AIM OF THE EXERCISE: In the entries below, find each line with the word "stars" and pull it out.
* * * *
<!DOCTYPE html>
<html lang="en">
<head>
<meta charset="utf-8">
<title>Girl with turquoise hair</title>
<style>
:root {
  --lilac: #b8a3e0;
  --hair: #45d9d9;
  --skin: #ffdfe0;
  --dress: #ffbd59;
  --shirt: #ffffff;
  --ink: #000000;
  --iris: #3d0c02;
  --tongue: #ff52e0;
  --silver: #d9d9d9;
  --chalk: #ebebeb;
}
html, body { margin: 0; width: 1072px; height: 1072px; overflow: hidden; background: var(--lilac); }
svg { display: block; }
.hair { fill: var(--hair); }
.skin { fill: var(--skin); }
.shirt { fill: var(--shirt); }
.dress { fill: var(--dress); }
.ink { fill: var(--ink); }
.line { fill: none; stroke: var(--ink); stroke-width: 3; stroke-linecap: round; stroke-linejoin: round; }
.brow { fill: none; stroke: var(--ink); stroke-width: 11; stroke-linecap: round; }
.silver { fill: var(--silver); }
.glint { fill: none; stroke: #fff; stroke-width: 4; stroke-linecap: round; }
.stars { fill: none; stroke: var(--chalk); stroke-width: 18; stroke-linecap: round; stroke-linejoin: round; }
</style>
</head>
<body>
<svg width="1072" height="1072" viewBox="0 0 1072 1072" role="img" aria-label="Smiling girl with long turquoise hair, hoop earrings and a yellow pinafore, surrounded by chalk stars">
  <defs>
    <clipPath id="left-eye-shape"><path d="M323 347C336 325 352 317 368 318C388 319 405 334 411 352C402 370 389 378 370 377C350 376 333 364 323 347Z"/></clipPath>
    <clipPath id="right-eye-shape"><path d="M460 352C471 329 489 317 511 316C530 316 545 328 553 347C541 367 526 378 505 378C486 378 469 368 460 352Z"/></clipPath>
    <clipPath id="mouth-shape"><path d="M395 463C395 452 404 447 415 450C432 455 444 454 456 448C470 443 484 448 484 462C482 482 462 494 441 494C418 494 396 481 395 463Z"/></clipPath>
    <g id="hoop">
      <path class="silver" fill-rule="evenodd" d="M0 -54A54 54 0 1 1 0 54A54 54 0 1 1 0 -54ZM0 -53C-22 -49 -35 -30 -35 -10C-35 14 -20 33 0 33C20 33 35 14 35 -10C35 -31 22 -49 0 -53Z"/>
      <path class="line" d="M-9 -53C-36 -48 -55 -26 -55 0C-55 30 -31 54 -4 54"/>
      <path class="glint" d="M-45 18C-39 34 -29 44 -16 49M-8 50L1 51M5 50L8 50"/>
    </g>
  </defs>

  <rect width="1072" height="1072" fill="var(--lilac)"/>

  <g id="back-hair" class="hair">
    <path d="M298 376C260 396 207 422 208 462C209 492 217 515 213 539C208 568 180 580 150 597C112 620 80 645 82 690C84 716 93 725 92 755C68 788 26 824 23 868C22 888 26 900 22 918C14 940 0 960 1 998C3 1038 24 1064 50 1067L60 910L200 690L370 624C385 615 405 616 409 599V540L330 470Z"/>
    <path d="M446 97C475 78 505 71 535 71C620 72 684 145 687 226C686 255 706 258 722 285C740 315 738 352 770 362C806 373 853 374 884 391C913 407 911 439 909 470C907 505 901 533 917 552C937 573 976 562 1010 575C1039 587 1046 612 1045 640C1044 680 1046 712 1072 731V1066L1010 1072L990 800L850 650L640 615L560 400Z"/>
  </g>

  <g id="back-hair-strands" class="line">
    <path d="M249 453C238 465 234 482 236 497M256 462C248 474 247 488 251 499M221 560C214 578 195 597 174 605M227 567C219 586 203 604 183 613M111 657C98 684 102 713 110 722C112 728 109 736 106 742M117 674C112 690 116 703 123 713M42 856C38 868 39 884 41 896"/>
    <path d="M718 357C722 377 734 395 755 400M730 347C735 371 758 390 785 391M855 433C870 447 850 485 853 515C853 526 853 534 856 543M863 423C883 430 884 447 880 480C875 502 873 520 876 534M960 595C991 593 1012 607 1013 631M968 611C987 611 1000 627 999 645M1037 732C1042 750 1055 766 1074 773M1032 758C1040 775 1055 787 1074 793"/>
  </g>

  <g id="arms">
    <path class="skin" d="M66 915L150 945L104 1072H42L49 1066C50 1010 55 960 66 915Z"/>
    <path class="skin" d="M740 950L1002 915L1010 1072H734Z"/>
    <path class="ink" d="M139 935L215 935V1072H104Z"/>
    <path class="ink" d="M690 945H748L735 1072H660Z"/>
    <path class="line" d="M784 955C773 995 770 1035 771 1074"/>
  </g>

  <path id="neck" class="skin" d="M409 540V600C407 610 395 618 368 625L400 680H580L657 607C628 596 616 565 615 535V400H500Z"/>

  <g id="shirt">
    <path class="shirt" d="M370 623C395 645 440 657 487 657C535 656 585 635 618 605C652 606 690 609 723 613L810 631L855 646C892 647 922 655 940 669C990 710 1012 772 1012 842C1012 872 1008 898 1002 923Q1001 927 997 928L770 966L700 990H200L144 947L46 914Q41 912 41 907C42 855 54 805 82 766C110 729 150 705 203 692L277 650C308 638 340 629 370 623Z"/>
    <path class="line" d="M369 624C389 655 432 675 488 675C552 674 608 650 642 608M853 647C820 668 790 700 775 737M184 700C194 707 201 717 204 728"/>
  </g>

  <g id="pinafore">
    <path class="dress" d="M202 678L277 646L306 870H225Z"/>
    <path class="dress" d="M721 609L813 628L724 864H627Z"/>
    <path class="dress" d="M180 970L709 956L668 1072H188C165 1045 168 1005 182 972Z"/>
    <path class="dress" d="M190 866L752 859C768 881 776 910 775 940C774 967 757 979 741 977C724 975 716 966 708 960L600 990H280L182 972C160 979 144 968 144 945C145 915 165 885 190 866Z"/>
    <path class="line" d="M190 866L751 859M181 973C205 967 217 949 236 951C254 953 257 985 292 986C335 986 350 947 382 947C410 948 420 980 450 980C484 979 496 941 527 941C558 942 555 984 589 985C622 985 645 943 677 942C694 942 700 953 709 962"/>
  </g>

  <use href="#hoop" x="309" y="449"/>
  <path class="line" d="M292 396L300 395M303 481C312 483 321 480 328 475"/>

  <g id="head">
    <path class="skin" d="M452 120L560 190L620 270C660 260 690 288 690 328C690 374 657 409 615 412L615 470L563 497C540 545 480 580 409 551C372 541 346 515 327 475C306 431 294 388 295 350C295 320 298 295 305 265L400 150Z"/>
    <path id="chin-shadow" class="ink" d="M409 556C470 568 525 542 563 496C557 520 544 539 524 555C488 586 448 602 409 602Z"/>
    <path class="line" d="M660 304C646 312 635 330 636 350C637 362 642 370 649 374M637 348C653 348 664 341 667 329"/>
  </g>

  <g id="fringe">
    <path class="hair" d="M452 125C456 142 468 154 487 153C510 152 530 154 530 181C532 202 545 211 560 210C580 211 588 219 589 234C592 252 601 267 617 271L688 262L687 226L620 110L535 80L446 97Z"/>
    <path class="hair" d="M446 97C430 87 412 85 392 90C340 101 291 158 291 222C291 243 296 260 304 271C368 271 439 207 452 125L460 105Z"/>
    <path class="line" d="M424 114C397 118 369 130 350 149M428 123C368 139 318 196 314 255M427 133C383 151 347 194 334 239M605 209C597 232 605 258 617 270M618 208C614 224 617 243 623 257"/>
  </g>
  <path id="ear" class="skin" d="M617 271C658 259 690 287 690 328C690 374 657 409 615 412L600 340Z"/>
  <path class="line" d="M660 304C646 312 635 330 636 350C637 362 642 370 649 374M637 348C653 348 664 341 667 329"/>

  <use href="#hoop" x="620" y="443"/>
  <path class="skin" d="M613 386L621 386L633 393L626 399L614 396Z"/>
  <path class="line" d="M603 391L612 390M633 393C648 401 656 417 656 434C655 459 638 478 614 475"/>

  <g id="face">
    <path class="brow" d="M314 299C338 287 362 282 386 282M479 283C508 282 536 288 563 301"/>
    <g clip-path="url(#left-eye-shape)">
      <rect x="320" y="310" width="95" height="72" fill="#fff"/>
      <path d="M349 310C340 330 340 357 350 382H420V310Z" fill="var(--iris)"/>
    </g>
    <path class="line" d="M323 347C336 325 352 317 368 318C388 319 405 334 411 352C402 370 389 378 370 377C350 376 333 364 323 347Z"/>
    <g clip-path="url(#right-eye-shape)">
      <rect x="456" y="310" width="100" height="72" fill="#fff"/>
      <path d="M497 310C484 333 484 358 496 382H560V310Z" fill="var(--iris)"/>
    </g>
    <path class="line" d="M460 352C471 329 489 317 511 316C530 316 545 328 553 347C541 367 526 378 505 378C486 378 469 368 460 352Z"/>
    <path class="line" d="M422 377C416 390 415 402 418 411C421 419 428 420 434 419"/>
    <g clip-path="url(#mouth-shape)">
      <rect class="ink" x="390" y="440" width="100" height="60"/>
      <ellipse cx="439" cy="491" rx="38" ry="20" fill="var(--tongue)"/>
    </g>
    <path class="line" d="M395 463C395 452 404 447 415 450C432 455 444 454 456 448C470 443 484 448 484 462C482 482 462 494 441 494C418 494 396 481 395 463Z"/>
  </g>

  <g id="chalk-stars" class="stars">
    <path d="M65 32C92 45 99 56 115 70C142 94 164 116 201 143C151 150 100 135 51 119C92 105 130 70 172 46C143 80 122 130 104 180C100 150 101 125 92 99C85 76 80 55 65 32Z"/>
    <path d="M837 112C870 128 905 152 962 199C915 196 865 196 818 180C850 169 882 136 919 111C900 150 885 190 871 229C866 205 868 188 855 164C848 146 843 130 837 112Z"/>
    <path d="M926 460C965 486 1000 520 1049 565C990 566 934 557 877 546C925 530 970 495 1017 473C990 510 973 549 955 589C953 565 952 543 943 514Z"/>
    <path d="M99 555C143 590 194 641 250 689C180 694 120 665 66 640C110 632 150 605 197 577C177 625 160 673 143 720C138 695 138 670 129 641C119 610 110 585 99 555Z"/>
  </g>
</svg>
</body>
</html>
* * * *
EXERCISE RESPONSE:
.stars { fill: none; stroke: var(--chalk); stroke-width: 18; stroke-linecap: round; stroke-linejoin: round; }
<svg width="1072" height="1072" viewBox="0 0 1072 1072" role="img" aria-label="Smiling girl with long turquoise hair, hoop earrings and a yellow pinafore, surrounded by chalk stars">
  <g id="chalk-stars" class="stars">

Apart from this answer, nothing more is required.